Today, NikonRumors published a brief story about Nikon's winnings in the 2014 Red Dot awards. Every year the fellows at Red Dot in Essen, Germany select products in various fields with outstanding design. In the past, Nikon has been awarded Red Dots for their D4, 1-series mirrorless system, and various coolpix cameras. This year Nikon took home three Red Dots for their ACULON T51 binoculars, D5300 APS-C DSLR and, surprisingly, the Df.
As much as I love to use Amazon for buying products, this had me scratching my head. Amazon user Keith Fuller posted his 5 star review on the Sigma 50mm F1.4 DG HSM Art Lens that hasn't been released. Oh, and he even pointed out that he does not own the lens. He hasn't even tried it out. NICE!
To date, Nikon users haven't enjoyed the benefits of Magic Lantern hacks appreciated by many Canon shooters. However, this is slowly changing as NikonHacker has added firmware hacks for a variety of Nikon DSLRs. Using recent NikonHacker updates, Lars Steenhoff has shared his own 54Mbps sample, albeit without comparisons for the moment. NikonHacker user, LPowell, however, has shared a series bitrate comparison videos with the Nikon D800.

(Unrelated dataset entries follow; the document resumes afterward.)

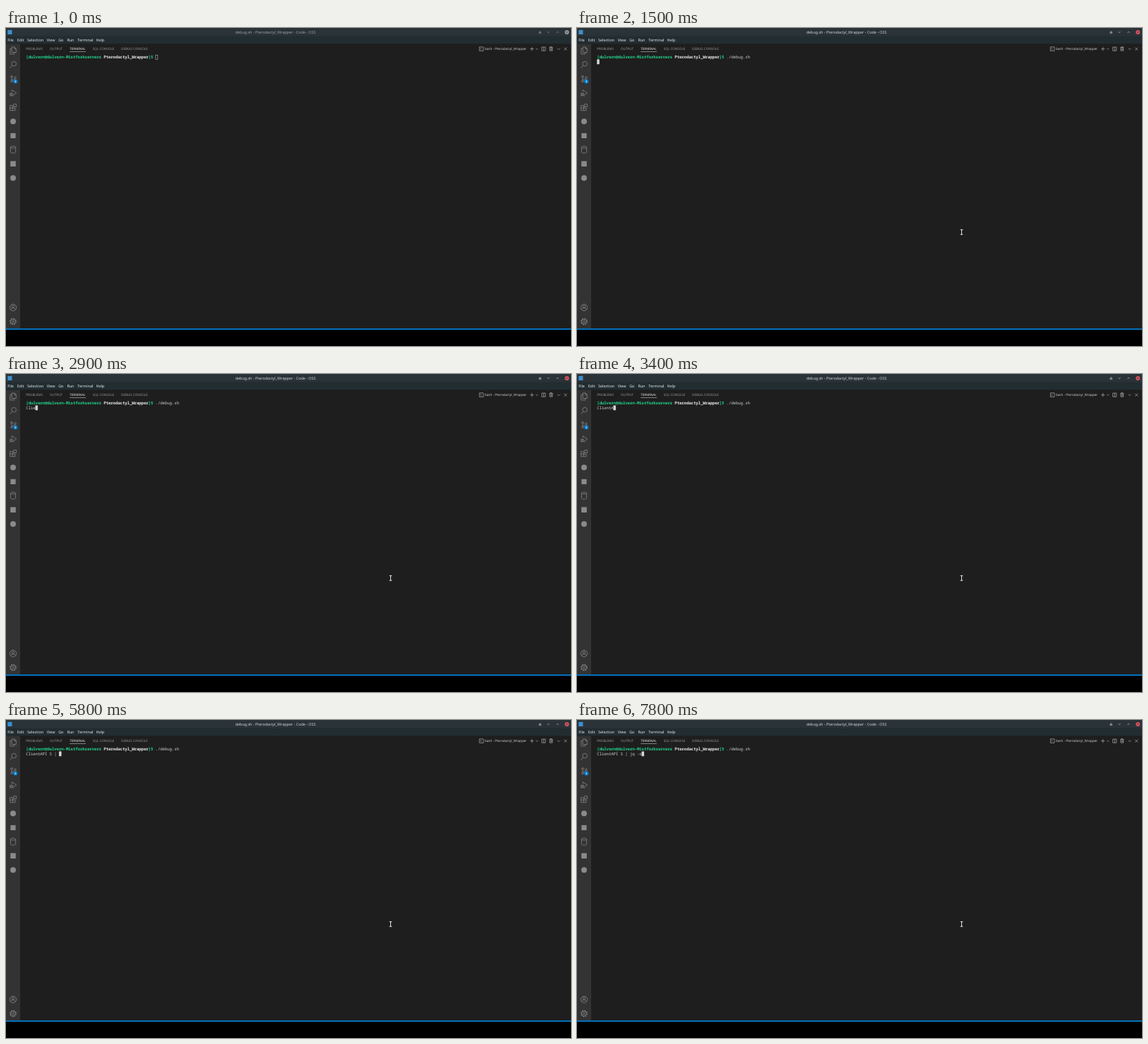
An HTML page for the animation above (8000 ms loop, 800 by 450 pixels).

```html
<!DOCTYPE html>
<html lang="en">
<head>
<meta charset="utf-8">
<title>Terminal session</title>
<style>
  html, body { margin: 0; width: 100%; height: 100%; overflow: hidden; background: #000; }
  svg { display: block; width: 100vw; height: 100vh; }
  text { white-space: pre; text-rendering: geometricPrecision; }
  .ui { font: 5.417px "Noto Sans", sans-serif; fill: #e6e8e8; }
  .tabs { font: 4.583px "Noto Sans", sans-serif; fill: #989898; }
  .mono { font: 5.833px "Noto Sans Mono", monospace; letter-spacing: -.1667px; fill: #cccccc; }
  .prompt { font-weight: 700; fill: #23d18b; }
  .icon { fill: none; stroke: #8a8a8a; stroke-width: .75; stroke-linejoin: round; }
  .tool { fill: none; stroke: #c5c5c5; stroke-width: .6; }
  .frame { fill: none; stroke: #a2a7aa; stroke-width: .6; }
  #title { fill: #9da2a5; }
  #close { fill: #969b9e; }
  .focused #title { fill: #d3d6d8; }
  .focused #close { fill: #e0525f; }
  .focused .frame { stroke: #d3d6d8; }
  #cursor { fill: none; stroke: #d4d4d4; stroke-width: .5; }
  .focused #cursor { fill: #d8d8d8; }
</style>
</head>
<body>
<svg id="stage" viewBox="0 0 800 450" preserveAspectRatio="none">
  <rect width="800" height="450"/>
  <rect width="800" height="12" fill="#2a3338"/>
  <rect y="11.5" width="800" height="11.3" fill="#222d31"/>
  <rect y="22.5" width="800" height="403" fill="#1e1e1e"/>
  <rect y="22.5" width="20" height="403" fill="#333333"/>
  <rect y="425.2" width="800" height="1.9" fill="#007acc"/>

  <!-- Window frame -->
  <rect x="2.3" y="2.8" width="6.2" height="6.2" fill="#3b8fd0"/>
  <g class="ui">
    <text id="title" x="381.6" y="7.9" text-anchor="middle">debug.sh - Pterodactyl_Wrapper - Code - OSS</text>
    <text x="2.2" y="18.8">File</text>
    <text x="15.8" y="18.8">Edit</text>
    <text x="30" y="18.8">Selection</text>
    <text x="57.7" y="18.8">View</text>
    <text x="74.2" y="18.8">Go</text>
    <text x="86.4" y="18.8">Run</text>
    <text x="101.3" y="18.8">Terminal</text>
    <text x="127.6" y="18.8">Help</text>
  </g>
  <g class="frame">
    <path d="M754.6 6.3L756.2 4.4L757.8 6.3ZM754.6 7.4h3.2"/>
    <path d="M766.4 5.2L768 6.7L769.6 5.2M779.4 6.7L781 5.2L782.6 6.7"/>
  </g>
  <circle id="close" cx="794.2" cy="5.9" r="3"/>
  <path d="M793 4.7l2.4 2.4m0-2.4l-2.4 2.4" stroke="#2a3338" stroke-width=".6"/>

  <!-- Panel header -->
  <g class="tabs">
    <text x="28.2" y="31.2">PROBLEMS</text>
    <text x="62" y="31.2">OUTPUT</text>
    <text x="90.2" y="31.2" fill="#e7e7e7" style="fill:#e7e7e7">TERMINAL</text>
    <text x="122.8" y="31.2">SQL CONSOLE</text>
    <text x="163.1" y="31.2">DEBUG CONSOLE</text>
    <text x="677.9" y="31.2" style="fill:#cccccc">bash - Pterodactyl_Wrapper</text>
  </g>
  <rect x="90.2" y="33.3" width="22.8" height=".5" fill="#e7e7e7"/>
  <g class="tool">
    <path d="M670.3 26.8h5.6v5.6h-5.6zM671.7 28.3l1.4 1.3l-1.4 1.3"/>
    <path d="M742 29.6h5.4M744.7 26.9v5.4"/>
    <path d="M750.4 29l1.4 1.4l1.4-1.4"/>
    <path d="M758.7 27h5.2v5.2h-5.2zM761.3 27v5.2"/>
    <path d="M769.2 27.6h5.2M770.8 27.5v-.9h2v.9M769.9 27.7v4.5h3.8v-4.5M771.2 28.7v2.5M772.4 28.7v2.5"/>
    <path d="M780.7 28.7l2 2l2-2M790.2 27.6l4 4m0-4l-4 4"/>
  </g>

  <!-- Activity bar -->
  <g class="icon">
    <path d="M8.2 27h3.9l2.2 2.2v5.3H8.2zM12 27v2.4h2.3M8.2 29.3H5.8v7.6h6v-2.4"/>
    <path d="M8.5 53.2L5.6 56.7"/><circle cx="11.2" cy="50.6" r="3.3"/>
    <circle cx="8" cy="69" r="1.4"/><circle cx="8" cy="75.3" r="1.4"/><circle cx="13" cy="70.4" r="1.4"/>
    <path d="M8 70.4v3.5M13 71.8c0 1.5-3.5 1.3-5 2"/>
    <path d="M8.3 90.5V87.6L14.7 92L10.5 95"/><circle cx="8" cy="94" r="1.9"/>
    <path d="M5 92l1.4 1M4.8 94.3h1.3M5 96.6l1.4-1M11 96.6l-1.4-1M8 92.2v3.6"/>
    <path d="M5.6 109.7h3.8v7H5.6zM5.6 113.2h7.4v3.5H9.4M10.7 107.7h3.8v3.8h-3.8z"/>
    <ellipse cx="10" cy="168.6" rx="3.6" ry="1.4"/>
    <path d="M6.4 168.6v7c0 1.9 7.2 1.9 7.2 0v-7"/>
    <circle cx="10" cy="395.5" r="4.7"/><circle cx="10" cy="394.2" r="1.8"/>
    <path d="M6.8 398.8c.5-3.7 5.9-3.7 6.4 0"/>
    <circle cx="10" cy="415.4" r="1.3"/><circle cx="10" cy="415.4" r="3.5"/>
    <circle cx="10" cy="415.4" r="4.2" stroke-width="1.3" stroke-dasharray="1.65 1.65"/>
  </g>
  <g fill="#8a8a8a">
    <circle cx="10" cy="132.3" r="4"/>
    <rect x="6.4" y="148.8" width="7.2" height="7.2"/>
    <rect x="6.2" y="188.4" width="7.6" height="7.6"/>
    <circle cx="10" cy="212.2" r="4"/>
  </g>
  <circle cx="13.3" cy="75.5" r="3.1" fill="#007acc"/>
  <text x="13.3" y="76.9" text-anchor="middle" style="font:600 3.75px 'Noto Sans',sans-serif" fill="#fff">2</text>

  <!-- Terminal -->
  <g class="mono">
    <g class="prompt">
      <text x="28.3" y="43.2">[dulvern@dulvern-Mistforkservers</text>
      <text x="138.3" y="43.2" style="fill:#e5e5e5">Pterodactyl_Wrapper</text>
      <text x="201.6" y="43.2">]$</text>
    </g>
    <text id="command" x="211.6" y="43.2"></text>
    <text id="input" x="28.3" y="49.9"></text>
  </g>
  <rect id="cursor" width="3" height="6.2"/>
  <g id="pointer" fill="none">
    <path d="M-1.8-3.4h3.6M0-3.4v6.8M-1.8 3.4h3.6" stroke="#111" stroke-width="1.9"/>
    <path d="M-1.8-3.4h3.6M0-3.4v6.8M-1.8 3.4h3.6" stroke="#f2f2f2" stroke-width="1"/>
  </g>
</svg>
<script>
  const LOOP = 8000, COL = 10 / 3, LEFT = 28.3, PROMPT_COLS = 55;
  const FOCUS = 500, RECALL = 1100, ENTER = 1400;
  const COMMAND = "./debug.sh", INPUT = "ClientAPI S | jq -r";
  const keyTimes = [2300, 2400, 2600, 2800, 3000, 3100, 3400, 3500, 3600, 3900,
    4200, 5400, 5600, 5800, 6400, 6600, 7100, 7300, 7700];
  // time, x, y
  const pointerSteps = [[100, 104, 43], [200, 400, 200], [300, 553, 288.8], [500, 544.6, 288.8]];

  const el = id => document.getElementById(id);
  const stage = el("stage"), command = el("command"), input = el("input");
  const cursor = el("cursor"), pointer = el("pointer");

  function render(t) {
    const typed = keyTimes.filter(k => k <= t).length;
    const recalled = t >= RECALL, entered = t >= ENTER;
    stage.classList.toggle("focused", t >= FOCUS);
    command.textContent = recalled ? COMMAND : "";
    input.textContent = INPUT.slice(0, typed);

    const col = entered ? typed : PROMPT_COLS + (recalled ? COMMAND.length : 0);
    cursor.setAttribute("x", LEFT + col * COL + .2);
    cursor.setAttribute("y", entered ? 44.8 : 38.2);

    const step = pointerSteps.filter(s => s[0] <= t).pop();
    pointer.setAttribute("visibility", step ? "visible" : "hidden");
    if (step) pointer.setAttribute("transform", `translate(${step[1]} ${step[2]})`);
  }

  const start = performance.now();
  function tick() {
    render((performance.now() - start) % LOOP);
    requestAnimationFrame(tick);
  }
  tick();
</script>
</body>
</html>
```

It's pretty easy to get caught up in the MoVI hype- it's an outstanding achievement in camera stabilization technology. Magnanimous Media, a large video rental house in Chicago, took some time to explain what the MoVI is really good at, while also tempering expectations on what it can do and what a traditional steady cam would better for.
Earlier this week, Gizmodo released a comparison of 6 action video cameras. The test included cameras from GoPro, Drift, JVC, Sony, Garmin, and Ion. The author of the original article, Brent Rose, decided it would be easier to make his own hilariously-large 6-camera head rig than to test them individually.

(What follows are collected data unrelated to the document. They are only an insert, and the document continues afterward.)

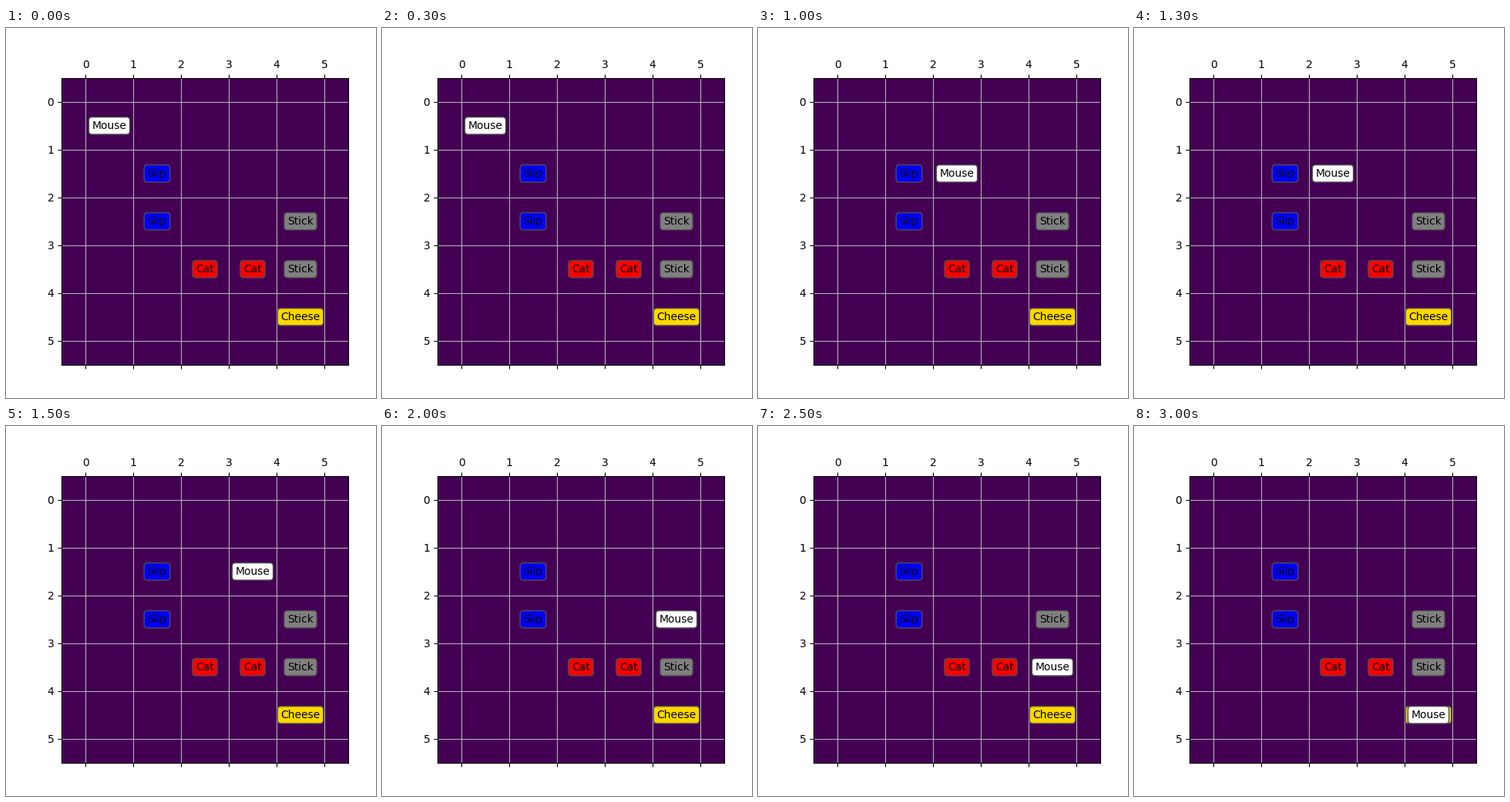
Animation of 480x480 px, one loop 3500 ms. Source, as a matplotlib script:

```python
import numpy as np
import matplotlib.pyplot as plt
from matplotlib.animation import FuncAnimation

SIZE = 6
STEP_MS = 500

# (column, row) cells visited by the mouse
PATH = [(0, 0), (1, 0), (2, 1), (3, 1), (4, 2), (4, 3), (4, 4)]

ITEMS = [
    ("Slip", "blue", [(1, 1), (1, 2)]),
    ("Cat", "red", [(2, 3), (3, 3)]),
    ("Stick", "gray", [(4, 2), (4, 3)]),
    ("Cheese", "gold", [(4, 4)]),
]

fig = plt.figure(figsize=(4.8, 4.8), dpi=100)
ax = fig.add_axes([0.15, 0.09, 0.775, 0.775])
ax.matshow(np.zeros((SIZE, SIZE)), cmap="viridis")
ax.set_xticks(range(SIZE))
ax.set_yticks(range(SIZE))
ax.grid(True)


def add_label(name, color, cell):
    col, row = cell
    box = dict(boxstyle="round", facecolor=color, edgecolor="0.3")
    return ax.text(col + 0.5, row + 0.5, name, ha="center", va="center", bbox=box)


for name, color, cells in ITEMS:
    for cell in cells:
        add_label(name, color, cell)

mouse = add_label("Mouse", "white", PATH[0])
mouse.set_zorder(4)


def update(step):
    col, row = PATH[step]
    mouse.set_position((col + 0.5, row + 0.5))
    return [mouse]


anim = FuncAnimation(fig, update, frames=len(PATH), interval=STEP_MS,
                     repeat=True, repeat_delay=0)
plt.show()
```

Pentax Japan has added a product page for the all new medium format 645z complete with snazzy marketing graphics and a full overview of all the specifications. What was all the more interesting to see however were the sample images they included. These are the first official images released by Pentax and they feature not only the 645z but also the much talked about all new 90mm f2.8 Macro lens.
According to Canon Rumors, the next addition to the Zeiss Otus line of high performance, manual primes is going to be an 85mm. The 85mm Otus will be like the 55mm in that no corners will have been cut in optical design and build. As of yesterday, the Otus 55mm is still the king of all 50-ish-mm lenses according to DxO (even the Sigma).

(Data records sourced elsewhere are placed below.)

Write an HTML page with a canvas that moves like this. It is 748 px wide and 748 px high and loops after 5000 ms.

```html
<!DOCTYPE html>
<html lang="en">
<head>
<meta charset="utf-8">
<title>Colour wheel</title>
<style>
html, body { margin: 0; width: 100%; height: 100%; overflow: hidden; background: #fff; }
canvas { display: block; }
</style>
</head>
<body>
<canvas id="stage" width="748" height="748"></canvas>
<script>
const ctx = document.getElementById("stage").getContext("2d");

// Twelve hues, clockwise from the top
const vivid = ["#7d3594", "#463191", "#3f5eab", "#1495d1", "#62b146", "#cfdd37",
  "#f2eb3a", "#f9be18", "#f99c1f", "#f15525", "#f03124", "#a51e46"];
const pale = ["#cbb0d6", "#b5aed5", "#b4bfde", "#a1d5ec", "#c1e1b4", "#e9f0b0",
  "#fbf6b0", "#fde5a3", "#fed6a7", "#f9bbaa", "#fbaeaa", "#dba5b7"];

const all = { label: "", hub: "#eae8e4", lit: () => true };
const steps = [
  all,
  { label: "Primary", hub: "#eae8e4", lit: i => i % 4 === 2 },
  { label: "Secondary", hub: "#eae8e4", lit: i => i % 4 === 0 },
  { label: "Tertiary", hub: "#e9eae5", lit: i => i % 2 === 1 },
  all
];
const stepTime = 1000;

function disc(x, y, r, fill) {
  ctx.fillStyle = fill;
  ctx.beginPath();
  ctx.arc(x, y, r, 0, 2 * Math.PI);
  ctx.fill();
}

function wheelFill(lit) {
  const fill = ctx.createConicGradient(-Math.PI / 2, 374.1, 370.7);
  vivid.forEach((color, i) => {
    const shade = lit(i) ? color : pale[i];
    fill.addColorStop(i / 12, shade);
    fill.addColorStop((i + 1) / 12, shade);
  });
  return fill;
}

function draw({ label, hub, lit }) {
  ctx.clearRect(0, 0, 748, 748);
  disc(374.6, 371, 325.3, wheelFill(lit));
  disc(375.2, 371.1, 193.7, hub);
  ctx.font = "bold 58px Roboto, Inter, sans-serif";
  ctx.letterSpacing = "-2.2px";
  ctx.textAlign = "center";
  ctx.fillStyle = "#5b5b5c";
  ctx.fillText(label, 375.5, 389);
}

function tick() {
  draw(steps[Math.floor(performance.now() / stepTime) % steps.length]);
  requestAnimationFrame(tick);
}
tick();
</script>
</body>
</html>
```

Though no one at Sigma has ever told me they were gunning to best the Zeiss 55mm f/1.4 Otus when they released the 50mm f/1.4 Art, it's been pretty widely accepted that was their goal (since crushing Nikon and Canon glass doesn't seem to be a challenge lately). But recent DxO tests show Sigma fell short of this. But it's pretty easy to see it's still the best 50mm on the market.
Nikon has not updated their master commander (SU800) for their CLS system for 9 years. Lucky for us, a Chinese company has made a knock off that is cheaper, has a ton more power and takes AA batteries. For Nikon users looking for a way to remotely control the power of your speed-lights or just have a decent backup, this might be the remote trigger for you. (They also make a Canon version that I did not review.)
WD, of the Western Digital Company, released what I thought to be an outstanding addition to their line: a thunderbolt-powered dual hard drive that promised speeds of up to 233 MB/s. No additional cables, small, user-selectable RAID and fast? The My Passport Pro looked like it could easily be the road-version of my Lacie d2. But it's more than that. It replaced my Lacie.